WHAT TO DO >> Could you show all lines in the entries below that contain the string "seed"?

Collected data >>
____

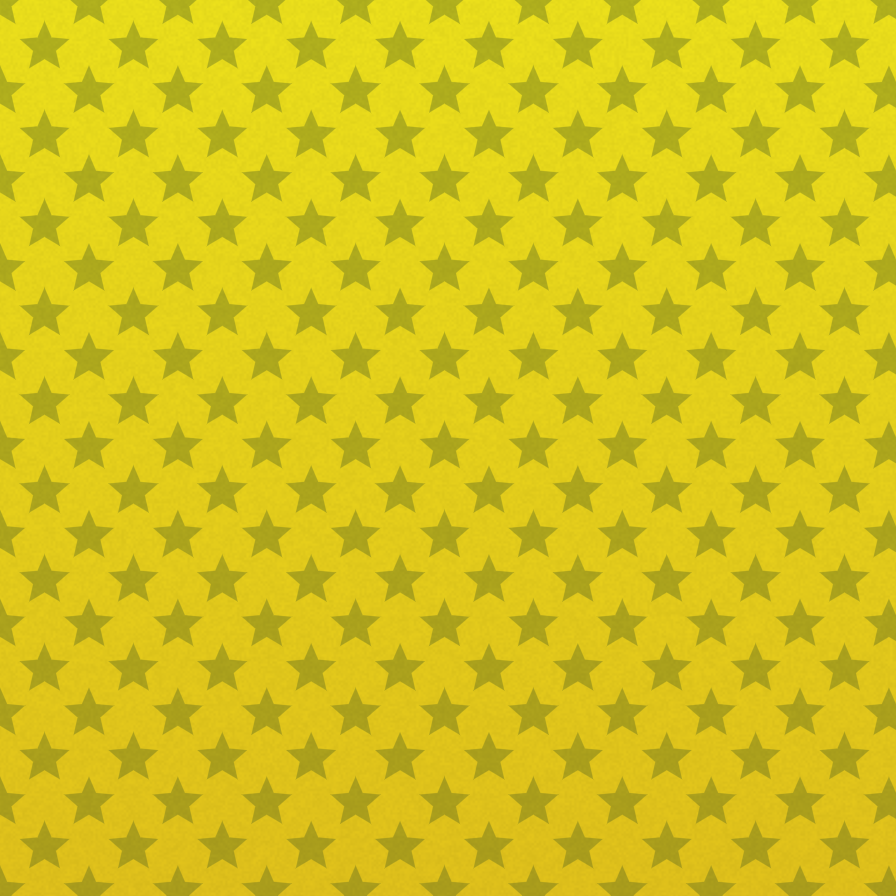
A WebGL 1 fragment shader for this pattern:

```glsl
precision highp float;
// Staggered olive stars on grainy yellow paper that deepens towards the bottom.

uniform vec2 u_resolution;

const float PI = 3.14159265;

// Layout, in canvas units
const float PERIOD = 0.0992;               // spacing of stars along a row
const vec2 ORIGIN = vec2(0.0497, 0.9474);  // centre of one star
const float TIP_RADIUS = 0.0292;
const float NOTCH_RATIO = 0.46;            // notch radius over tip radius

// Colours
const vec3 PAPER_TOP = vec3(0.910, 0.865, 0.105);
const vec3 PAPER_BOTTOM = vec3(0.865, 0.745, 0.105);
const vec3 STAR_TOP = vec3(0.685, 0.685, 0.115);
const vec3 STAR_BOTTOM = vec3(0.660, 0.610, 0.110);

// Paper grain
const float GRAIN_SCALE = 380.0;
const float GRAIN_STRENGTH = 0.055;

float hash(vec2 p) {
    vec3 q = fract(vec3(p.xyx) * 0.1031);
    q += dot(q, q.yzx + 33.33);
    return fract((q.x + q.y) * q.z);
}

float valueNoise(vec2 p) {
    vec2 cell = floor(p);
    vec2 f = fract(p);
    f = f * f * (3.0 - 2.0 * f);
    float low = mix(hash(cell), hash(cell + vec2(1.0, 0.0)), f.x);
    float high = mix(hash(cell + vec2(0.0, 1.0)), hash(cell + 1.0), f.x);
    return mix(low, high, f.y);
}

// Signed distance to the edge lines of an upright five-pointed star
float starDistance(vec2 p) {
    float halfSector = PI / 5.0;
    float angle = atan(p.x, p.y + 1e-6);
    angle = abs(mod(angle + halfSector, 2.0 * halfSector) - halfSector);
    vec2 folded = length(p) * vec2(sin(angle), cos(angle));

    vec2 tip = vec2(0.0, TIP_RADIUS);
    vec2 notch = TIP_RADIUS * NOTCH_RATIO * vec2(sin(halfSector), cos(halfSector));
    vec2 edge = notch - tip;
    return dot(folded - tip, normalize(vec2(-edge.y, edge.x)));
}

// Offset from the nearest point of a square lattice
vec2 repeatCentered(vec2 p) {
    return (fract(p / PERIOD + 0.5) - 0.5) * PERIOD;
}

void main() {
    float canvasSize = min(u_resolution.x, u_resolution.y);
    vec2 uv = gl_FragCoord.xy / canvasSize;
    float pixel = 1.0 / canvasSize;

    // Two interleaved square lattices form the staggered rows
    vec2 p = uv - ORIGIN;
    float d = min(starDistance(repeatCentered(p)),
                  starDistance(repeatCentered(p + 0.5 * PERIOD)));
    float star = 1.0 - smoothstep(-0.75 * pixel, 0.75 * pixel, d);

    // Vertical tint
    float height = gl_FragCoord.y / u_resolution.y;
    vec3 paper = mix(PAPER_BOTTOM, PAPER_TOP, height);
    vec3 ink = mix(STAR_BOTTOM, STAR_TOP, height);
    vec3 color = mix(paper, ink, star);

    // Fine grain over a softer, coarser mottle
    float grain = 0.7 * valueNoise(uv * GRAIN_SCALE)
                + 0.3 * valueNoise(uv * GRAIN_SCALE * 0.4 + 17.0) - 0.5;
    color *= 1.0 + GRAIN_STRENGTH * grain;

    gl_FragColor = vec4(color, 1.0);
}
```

____

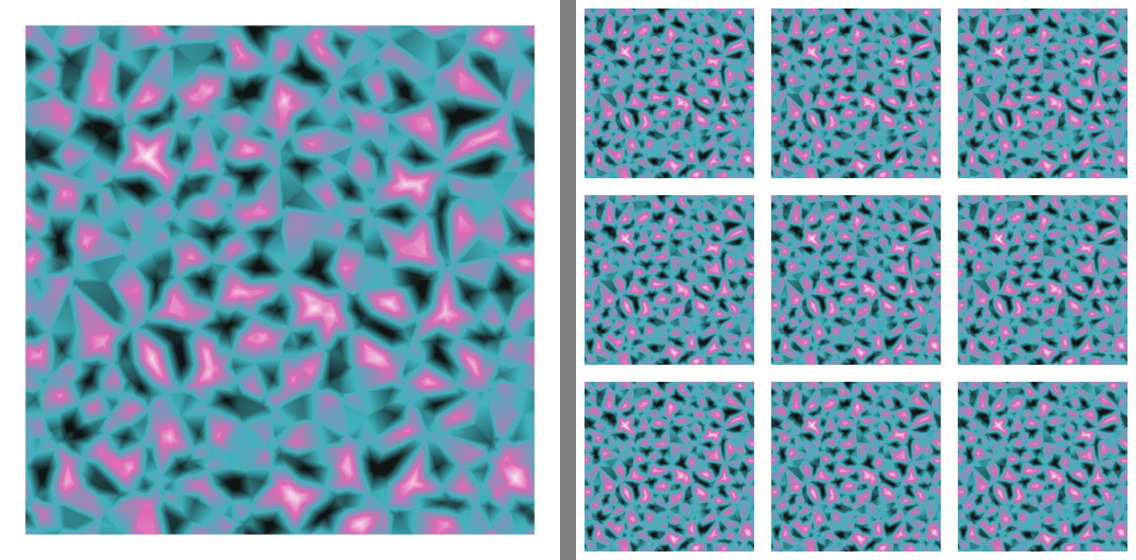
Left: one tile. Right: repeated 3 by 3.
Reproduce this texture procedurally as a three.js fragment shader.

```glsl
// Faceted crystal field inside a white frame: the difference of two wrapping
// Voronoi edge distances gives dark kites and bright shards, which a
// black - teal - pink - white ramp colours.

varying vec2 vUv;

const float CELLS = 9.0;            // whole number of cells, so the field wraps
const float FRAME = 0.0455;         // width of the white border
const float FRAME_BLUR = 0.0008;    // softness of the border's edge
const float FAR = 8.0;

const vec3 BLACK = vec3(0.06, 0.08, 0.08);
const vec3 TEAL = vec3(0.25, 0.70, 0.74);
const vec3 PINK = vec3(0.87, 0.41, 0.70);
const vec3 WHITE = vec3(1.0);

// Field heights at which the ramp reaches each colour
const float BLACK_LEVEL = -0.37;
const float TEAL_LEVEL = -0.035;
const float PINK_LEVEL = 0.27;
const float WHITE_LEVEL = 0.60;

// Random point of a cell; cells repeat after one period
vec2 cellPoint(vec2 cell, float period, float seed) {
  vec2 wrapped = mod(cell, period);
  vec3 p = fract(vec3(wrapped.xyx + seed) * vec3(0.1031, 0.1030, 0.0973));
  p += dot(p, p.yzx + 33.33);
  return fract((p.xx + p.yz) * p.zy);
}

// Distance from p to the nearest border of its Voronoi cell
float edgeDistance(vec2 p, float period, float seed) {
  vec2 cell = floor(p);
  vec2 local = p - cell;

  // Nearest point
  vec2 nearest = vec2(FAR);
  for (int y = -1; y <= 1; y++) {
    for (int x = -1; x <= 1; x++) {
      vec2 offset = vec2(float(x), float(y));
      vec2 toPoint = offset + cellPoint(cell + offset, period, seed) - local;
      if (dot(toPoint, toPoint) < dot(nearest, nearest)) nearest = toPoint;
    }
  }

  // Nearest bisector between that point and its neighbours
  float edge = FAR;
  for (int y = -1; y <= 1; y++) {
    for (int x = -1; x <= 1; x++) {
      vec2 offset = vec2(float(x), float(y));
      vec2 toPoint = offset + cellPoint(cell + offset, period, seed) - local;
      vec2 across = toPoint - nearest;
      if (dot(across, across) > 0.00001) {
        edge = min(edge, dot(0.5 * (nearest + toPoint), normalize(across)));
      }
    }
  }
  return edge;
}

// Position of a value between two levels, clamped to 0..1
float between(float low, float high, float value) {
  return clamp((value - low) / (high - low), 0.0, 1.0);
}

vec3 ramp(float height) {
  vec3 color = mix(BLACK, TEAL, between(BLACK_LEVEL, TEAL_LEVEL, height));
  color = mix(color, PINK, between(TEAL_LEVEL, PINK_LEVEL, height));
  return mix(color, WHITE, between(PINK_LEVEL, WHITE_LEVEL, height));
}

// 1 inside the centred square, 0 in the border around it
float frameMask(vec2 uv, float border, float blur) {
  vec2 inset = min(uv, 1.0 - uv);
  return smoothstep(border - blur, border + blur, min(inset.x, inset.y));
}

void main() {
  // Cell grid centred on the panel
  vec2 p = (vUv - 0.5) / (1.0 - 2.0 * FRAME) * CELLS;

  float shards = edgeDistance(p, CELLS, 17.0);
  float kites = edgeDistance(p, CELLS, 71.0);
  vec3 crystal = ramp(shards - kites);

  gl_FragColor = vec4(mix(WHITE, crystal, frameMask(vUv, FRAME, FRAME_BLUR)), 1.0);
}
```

____

RESPONSE TO THE EXERCISE >>
vec2 cellPoint(vec2 cell, float period, float seed) {
  vec3 p = fract(vec3(wrapped.xyx + seed) * vec3(0.1031, 0.1030, 0.0973));
float edgeDistance(vec2 p, float period, float seed) {
      vec2 toPoint = offset + cellPoint(cell + offset, period, seed) - local;
      vec2 toPoint = offset + cellPoint(cell + offset, period, seed) - local;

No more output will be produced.